§ **Task details**
From the material beneath, pull every line with the word "serverFace".
* * * * * * *
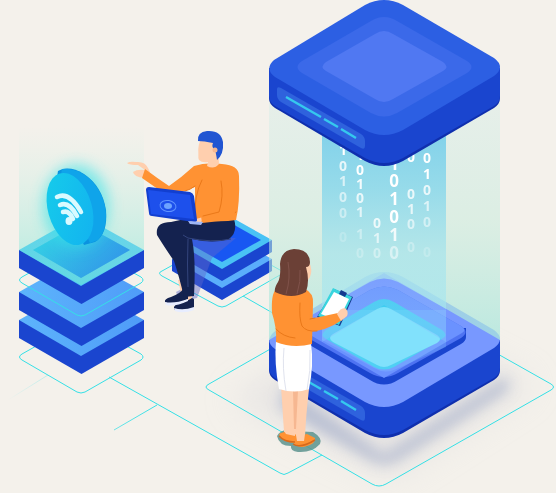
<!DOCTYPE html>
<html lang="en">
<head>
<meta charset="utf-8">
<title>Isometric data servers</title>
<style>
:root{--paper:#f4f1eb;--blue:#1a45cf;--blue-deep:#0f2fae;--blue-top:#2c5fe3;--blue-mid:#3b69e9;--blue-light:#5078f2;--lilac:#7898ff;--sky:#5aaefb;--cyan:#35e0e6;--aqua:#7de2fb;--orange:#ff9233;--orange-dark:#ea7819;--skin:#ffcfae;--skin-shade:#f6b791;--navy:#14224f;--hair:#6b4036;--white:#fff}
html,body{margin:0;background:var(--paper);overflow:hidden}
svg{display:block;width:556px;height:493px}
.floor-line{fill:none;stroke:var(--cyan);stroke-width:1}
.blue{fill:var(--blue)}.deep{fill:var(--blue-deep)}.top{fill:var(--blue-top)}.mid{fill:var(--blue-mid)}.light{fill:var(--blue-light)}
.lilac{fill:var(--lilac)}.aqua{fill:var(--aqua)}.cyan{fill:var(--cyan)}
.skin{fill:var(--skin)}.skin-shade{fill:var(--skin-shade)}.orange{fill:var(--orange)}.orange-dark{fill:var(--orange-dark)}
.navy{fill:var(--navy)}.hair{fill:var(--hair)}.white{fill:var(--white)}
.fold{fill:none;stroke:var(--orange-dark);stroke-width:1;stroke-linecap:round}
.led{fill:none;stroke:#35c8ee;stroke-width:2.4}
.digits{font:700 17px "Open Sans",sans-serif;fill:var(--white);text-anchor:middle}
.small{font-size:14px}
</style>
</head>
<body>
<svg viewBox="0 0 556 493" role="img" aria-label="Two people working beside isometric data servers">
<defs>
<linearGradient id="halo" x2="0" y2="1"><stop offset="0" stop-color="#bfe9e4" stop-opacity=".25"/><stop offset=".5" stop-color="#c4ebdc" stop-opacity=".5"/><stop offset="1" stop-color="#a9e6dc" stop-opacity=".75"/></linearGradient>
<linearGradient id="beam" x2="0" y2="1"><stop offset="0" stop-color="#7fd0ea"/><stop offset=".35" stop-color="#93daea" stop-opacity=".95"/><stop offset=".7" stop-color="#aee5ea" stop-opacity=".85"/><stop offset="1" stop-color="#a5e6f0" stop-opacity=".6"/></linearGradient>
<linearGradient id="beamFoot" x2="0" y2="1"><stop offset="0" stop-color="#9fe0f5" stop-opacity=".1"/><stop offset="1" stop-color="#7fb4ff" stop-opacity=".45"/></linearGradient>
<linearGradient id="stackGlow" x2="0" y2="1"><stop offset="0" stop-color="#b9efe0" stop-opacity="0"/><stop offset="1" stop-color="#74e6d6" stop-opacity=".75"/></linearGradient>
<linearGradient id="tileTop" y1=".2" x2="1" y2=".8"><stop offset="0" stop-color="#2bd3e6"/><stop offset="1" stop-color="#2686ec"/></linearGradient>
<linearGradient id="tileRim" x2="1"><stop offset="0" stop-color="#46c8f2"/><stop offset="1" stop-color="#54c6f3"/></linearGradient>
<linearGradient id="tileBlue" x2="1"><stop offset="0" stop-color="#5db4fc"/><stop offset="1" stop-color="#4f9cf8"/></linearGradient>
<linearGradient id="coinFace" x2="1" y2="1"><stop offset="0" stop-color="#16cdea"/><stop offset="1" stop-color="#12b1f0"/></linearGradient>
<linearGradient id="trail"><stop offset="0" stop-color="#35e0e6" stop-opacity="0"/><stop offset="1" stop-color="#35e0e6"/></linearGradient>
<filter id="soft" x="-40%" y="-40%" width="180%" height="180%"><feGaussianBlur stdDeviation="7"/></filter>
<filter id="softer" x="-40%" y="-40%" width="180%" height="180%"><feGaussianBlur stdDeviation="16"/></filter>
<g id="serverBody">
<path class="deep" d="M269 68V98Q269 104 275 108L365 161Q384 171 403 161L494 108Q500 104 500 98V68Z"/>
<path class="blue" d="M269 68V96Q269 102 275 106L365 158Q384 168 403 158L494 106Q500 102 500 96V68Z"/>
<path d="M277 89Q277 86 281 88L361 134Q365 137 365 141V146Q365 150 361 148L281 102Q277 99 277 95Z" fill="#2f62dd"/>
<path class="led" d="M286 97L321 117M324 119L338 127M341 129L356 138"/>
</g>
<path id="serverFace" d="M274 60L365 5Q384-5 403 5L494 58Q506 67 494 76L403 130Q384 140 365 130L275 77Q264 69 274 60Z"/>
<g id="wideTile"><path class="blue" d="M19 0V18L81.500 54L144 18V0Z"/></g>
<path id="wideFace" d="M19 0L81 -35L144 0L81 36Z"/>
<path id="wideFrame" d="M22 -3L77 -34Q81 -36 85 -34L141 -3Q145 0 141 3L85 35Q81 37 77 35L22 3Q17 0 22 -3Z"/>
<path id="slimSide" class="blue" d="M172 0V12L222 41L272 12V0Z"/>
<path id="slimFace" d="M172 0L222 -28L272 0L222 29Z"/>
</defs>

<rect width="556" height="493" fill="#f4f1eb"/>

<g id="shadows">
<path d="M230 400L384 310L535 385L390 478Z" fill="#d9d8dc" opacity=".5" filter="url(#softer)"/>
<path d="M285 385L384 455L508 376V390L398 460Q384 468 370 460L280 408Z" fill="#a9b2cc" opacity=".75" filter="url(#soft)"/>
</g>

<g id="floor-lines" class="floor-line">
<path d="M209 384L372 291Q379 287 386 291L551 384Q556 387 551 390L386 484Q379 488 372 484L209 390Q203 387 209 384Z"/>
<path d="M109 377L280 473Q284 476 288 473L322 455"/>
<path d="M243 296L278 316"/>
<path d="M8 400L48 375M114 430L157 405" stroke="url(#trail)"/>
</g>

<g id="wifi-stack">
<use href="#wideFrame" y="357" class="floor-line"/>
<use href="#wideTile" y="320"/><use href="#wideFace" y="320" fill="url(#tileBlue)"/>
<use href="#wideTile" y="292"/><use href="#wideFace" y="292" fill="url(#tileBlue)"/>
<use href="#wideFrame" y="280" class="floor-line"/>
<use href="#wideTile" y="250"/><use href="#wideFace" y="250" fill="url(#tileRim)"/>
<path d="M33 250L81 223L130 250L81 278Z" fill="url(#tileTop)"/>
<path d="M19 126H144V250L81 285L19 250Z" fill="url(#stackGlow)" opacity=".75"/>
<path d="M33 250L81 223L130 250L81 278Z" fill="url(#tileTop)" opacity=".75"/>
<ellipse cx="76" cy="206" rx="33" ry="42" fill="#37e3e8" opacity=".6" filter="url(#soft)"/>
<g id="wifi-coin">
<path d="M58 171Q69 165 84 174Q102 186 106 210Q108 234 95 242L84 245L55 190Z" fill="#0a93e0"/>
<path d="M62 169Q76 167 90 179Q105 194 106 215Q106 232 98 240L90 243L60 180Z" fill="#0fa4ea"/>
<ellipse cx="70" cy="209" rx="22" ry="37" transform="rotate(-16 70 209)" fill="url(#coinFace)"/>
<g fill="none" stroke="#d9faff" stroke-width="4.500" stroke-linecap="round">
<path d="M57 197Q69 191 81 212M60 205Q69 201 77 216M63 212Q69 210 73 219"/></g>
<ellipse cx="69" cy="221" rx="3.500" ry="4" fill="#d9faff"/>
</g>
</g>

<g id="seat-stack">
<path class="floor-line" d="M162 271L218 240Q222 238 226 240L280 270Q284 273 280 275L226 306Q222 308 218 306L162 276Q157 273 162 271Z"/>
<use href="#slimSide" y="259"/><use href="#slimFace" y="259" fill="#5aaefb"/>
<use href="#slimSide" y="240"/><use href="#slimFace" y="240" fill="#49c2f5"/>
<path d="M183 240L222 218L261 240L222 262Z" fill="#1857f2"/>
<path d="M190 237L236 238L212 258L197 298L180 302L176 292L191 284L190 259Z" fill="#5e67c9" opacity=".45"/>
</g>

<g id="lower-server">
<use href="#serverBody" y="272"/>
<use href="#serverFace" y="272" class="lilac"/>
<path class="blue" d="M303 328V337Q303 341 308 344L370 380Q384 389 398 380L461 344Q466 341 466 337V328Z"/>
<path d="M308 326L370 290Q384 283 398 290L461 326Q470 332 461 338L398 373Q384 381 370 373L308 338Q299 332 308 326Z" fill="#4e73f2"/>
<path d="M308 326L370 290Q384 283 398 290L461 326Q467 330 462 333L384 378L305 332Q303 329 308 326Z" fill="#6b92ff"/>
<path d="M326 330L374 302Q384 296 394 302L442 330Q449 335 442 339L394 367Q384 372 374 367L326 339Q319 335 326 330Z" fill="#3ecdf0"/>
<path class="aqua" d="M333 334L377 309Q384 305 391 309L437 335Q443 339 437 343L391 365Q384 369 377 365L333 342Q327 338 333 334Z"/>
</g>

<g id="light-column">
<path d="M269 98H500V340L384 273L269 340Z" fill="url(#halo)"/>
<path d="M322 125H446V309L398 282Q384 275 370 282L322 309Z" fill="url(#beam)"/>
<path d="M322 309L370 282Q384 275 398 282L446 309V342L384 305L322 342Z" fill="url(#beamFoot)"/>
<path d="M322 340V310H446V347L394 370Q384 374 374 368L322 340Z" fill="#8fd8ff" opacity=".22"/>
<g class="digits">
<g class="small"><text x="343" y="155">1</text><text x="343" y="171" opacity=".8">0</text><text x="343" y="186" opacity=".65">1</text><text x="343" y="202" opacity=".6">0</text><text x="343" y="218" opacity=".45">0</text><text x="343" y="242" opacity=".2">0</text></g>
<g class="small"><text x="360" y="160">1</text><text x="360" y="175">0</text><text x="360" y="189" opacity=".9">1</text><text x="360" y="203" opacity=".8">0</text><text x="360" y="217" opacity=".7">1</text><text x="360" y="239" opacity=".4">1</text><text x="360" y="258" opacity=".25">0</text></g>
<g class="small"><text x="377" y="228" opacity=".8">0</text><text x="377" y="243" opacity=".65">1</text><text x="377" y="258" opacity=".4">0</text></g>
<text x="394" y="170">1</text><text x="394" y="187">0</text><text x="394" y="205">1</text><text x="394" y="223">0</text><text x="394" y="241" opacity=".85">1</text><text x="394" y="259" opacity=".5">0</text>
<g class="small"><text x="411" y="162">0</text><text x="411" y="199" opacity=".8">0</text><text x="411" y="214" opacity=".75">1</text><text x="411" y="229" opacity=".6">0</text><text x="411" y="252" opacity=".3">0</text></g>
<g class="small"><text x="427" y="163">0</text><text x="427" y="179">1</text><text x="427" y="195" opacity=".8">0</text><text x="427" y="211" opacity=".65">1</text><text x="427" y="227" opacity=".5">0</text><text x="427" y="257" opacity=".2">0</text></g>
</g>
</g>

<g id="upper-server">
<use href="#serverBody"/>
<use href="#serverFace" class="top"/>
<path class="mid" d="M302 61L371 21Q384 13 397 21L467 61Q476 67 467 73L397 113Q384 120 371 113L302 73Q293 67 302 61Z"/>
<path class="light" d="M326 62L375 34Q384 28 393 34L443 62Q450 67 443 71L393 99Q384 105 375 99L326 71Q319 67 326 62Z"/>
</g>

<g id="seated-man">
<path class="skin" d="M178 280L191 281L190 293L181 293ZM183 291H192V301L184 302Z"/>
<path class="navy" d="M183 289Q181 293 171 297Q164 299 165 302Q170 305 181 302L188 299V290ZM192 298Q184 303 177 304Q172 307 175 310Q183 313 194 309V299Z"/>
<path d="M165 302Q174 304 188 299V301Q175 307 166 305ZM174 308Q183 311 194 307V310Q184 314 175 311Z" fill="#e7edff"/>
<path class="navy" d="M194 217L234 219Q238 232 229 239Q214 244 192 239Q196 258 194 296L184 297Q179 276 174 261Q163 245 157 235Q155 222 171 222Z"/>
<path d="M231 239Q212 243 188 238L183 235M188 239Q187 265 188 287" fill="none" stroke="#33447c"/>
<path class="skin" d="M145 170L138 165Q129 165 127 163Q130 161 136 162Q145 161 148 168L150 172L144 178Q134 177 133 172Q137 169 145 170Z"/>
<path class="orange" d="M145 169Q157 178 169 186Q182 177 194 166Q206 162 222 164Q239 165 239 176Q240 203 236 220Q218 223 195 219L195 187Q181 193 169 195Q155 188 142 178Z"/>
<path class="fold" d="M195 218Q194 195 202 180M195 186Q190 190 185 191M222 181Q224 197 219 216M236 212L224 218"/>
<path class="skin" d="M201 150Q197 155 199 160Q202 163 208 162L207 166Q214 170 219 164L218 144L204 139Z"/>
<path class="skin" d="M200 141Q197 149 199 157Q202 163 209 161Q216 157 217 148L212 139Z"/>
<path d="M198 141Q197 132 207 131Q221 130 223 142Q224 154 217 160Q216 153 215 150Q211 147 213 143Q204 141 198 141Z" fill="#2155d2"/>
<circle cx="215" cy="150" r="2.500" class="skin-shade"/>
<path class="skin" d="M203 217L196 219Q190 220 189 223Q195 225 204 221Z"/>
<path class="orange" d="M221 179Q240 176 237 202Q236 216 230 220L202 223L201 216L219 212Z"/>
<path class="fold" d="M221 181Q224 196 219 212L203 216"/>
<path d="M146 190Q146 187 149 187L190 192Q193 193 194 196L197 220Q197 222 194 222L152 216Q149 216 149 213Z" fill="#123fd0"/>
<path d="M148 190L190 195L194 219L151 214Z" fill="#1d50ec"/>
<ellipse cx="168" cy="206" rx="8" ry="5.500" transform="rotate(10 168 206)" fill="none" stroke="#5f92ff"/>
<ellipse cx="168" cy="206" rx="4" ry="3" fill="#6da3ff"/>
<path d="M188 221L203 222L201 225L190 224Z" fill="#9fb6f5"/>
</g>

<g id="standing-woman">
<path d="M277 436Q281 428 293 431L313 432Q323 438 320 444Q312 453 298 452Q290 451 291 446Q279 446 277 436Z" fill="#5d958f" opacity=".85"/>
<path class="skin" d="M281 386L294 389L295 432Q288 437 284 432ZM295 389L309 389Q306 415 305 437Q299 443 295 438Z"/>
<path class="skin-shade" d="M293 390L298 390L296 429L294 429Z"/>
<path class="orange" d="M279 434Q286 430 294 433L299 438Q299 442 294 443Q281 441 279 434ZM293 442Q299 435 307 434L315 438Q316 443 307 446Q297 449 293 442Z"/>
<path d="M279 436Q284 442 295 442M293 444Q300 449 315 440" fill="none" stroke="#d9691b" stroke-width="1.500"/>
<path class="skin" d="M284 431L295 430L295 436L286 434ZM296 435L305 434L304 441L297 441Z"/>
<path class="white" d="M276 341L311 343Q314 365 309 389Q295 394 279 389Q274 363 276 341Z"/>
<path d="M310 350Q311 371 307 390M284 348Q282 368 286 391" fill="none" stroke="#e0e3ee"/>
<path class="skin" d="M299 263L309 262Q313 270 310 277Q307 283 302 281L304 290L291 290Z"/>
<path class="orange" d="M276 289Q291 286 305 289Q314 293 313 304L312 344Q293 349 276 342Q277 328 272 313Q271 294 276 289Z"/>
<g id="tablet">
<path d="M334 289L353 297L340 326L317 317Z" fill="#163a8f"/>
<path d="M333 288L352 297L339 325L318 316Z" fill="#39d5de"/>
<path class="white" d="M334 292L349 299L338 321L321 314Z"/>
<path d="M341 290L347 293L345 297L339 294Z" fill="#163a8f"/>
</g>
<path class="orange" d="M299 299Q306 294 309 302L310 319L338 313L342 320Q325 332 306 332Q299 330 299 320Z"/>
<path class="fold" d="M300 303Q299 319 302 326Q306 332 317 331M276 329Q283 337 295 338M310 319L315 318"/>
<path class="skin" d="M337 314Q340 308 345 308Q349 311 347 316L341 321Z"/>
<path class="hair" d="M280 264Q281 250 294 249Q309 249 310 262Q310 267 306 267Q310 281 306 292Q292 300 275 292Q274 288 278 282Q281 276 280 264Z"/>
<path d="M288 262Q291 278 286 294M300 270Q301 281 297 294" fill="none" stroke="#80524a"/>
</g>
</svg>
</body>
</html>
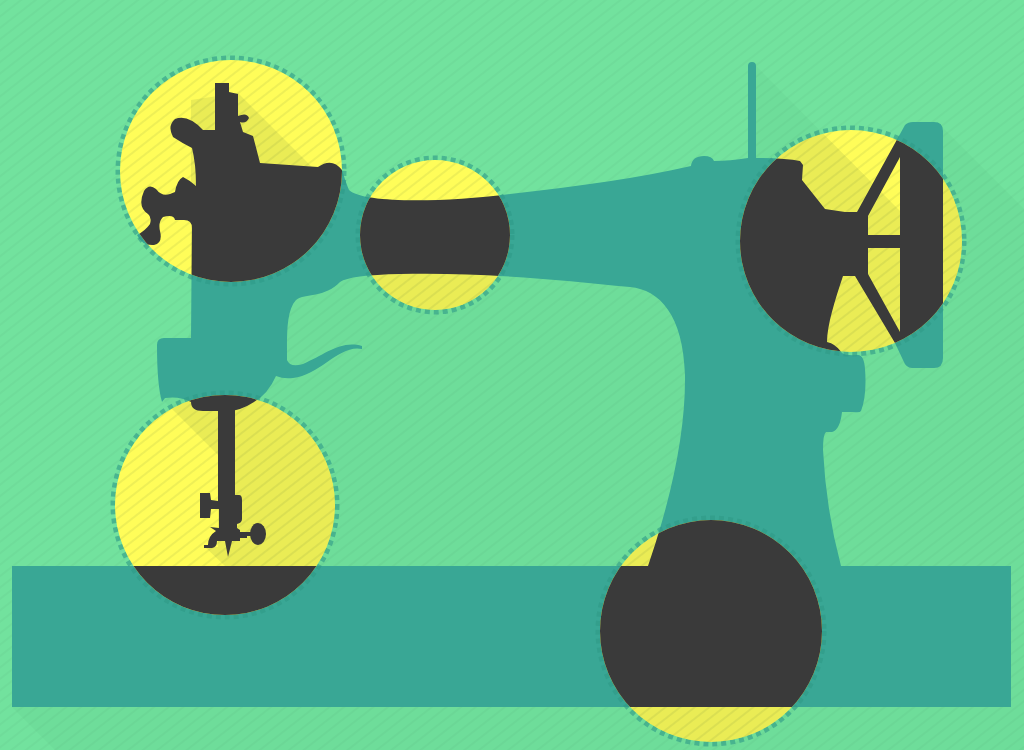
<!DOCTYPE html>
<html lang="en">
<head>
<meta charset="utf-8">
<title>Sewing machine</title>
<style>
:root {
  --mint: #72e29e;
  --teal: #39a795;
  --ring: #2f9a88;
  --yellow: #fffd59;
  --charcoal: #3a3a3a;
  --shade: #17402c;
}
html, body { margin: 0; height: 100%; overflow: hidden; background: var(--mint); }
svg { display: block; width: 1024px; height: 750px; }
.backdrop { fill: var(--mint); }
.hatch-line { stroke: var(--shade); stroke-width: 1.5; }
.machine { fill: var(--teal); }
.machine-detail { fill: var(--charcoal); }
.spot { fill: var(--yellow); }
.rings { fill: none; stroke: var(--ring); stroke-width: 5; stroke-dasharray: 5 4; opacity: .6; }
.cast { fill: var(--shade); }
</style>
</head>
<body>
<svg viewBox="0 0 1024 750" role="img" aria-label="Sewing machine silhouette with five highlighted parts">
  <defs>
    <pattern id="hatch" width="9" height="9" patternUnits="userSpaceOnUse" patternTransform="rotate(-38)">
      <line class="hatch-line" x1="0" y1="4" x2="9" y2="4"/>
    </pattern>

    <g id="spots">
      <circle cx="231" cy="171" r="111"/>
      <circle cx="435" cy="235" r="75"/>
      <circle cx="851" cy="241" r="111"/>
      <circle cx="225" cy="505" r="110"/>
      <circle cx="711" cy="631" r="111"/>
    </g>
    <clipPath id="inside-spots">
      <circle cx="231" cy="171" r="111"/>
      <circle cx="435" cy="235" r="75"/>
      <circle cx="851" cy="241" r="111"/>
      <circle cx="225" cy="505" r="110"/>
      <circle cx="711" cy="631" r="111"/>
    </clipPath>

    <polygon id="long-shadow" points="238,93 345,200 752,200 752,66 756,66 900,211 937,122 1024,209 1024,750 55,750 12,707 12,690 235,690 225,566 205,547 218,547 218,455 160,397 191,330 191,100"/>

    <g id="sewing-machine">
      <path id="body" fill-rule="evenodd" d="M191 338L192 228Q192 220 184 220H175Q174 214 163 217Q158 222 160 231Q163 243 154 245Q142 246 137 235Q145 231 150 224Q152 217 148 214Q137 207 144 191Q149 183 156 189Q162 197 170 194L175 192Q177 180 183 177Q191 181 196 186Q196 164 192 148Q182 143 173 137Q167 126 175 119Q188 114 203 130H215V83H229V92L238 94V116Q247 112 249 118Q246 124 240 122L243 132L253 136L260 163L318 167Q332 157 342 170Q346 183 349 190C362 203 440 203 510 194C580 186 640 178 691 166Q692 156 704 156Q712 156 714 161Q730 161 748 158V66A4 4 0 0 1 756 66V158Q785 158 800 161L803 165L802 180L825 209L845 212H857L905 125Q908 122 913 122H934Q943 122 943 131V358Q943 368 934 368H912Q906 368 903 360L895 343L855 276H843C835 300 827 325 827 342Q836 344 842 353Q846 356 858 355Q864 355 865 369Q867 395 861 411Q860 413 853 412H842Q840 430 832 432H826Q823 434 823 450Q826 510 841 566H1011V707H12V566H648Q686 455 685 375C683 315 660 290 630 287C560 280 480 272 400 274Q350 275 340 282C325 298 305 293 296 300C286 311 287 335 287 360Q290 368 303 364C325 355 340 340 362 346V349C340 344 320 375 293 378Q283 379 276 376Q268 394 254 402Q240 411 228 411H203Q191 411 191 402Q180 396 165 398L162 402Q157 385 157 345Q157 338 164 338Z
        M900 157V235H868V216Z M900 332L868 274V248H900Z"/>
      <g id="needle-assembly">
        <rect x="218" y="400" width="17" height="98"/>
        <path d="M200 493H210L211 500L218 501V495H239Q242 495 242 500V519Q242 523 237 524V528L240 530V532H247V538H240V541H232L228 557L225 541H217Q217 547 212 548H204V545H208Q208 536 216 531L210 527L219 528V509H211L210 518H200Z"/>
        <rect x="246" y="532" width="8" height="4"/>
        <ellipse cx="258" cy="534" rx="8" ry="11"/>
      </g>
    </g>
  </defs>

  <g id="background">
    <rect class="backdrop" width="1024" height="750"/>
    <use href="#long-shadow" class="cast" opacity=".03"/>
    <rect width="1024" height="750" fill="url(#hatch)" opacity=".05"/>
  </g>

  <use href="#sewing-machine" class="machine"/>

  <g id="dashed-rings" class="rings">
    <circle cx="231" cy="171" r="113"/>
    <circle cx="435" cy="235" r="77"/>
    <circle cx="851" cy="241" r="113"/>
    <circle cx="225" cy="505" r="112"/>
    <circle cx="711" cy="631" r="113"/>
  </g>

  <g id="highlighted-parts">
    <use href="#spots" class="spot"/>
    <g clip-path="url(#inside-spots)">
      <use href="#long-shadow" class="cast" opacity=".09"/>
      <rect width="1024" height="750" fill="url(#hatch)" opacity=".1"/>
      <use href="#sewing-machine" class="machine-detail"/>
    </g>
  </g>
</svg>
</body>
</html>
* * * * * * *
§ **Exercise result**
<path id="serverFace" d="M274 60L365 5Q384-5 403 5L494 58Q506 67 494 76L403 130Q384 140 365 130L275 77Q264 69 274 60Z"/>
<use href="#serverFace" y="272" class="lilac"/>
<use href="#serverFace" class="top"/>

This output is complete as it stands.